In Book 6, letter 15 Pliny the Younger (61-113AD) writes to Voconius Romanus about a heckle at a poetry reading.
You have missed an extraordinary scene, and so did I, but the story reached me just after it had happened. Passienus Paulus, a Roman knight, of good family, and a man of peculiar learning and culture besides, composes elegies, a talent which runs in the family, for Propertius is reckoned by him amongst his ancestors, as well as being his countryman. He was lately reciting a poem which began thus:

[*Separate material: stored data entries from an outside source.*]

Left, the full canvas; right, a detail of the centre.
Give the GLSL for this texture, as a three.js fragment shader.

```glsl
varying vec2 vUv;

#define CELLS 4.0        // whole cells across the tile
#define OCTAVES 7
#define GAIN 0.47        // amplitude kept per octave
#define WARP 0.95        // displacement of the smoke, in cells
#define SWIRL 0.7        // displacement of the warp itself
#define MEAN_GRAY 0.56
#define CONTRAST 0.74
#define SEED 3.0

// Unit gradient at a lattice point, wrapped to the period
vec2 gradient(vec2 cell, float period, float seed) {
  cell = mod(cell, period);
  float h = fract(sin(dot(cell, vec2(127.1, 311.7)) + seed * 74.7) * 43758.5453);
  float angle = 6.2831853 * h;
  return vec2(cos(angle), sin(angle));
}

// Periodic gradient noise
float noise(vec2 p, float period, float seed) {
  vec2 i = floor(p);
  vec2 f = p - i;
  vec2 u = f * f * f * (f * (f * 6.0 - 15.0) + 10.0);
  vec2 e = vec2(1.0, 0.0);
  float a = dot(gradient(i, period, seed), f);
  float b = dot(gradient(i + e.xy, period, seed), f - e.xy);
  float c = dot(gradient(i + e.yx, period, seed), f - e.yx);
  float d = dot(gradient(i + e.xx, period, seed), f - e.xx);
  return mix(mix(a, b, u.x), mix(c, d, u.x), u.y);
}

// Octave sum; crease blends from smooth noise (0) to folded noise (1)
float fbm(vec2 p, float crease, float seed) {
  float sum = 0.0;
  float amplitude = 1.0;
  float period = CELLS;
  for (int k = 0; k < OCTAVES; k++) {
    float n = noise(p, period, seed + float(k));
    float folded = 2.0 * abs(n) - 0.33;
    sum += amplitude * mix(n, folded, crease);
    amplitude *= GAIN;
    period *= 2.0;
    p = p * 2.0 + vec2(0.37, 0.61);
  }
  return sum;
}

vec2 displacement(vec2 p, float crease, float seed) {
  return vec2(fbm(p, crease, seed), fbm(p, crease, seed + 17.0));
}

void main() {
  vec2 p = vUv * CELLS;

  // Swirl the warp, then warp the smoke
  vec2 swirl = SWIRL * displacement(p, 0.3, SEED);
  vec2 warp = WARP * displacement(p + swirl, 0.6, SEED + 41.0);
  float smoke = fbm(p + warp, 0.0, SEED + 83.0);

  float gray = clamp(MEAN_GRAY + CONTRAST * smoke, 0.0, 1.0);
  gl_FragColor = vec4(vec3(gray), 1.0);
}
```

“You bid me, Priscus – ” whereupon Javolenus Priscus, who happened to be present as a particular friend of the poet’s, cried out, “But he is mistaken, I did not command him.” Think what laughter and merriment this occasioned. It is true that Priscus is somewhat eccentric, though he takes a share in public business, is summoned to consultations, and even publicly acts as a lawyer, so that this behaviour of his was the more remarkable and absurd. Meanwhile Paulus someone else’s folly to blame for his chilly reception. You see how necessary it is for those who are anxious to recite their works in public to beware of eccentricity either in himself or in the audience he invites. Farewell.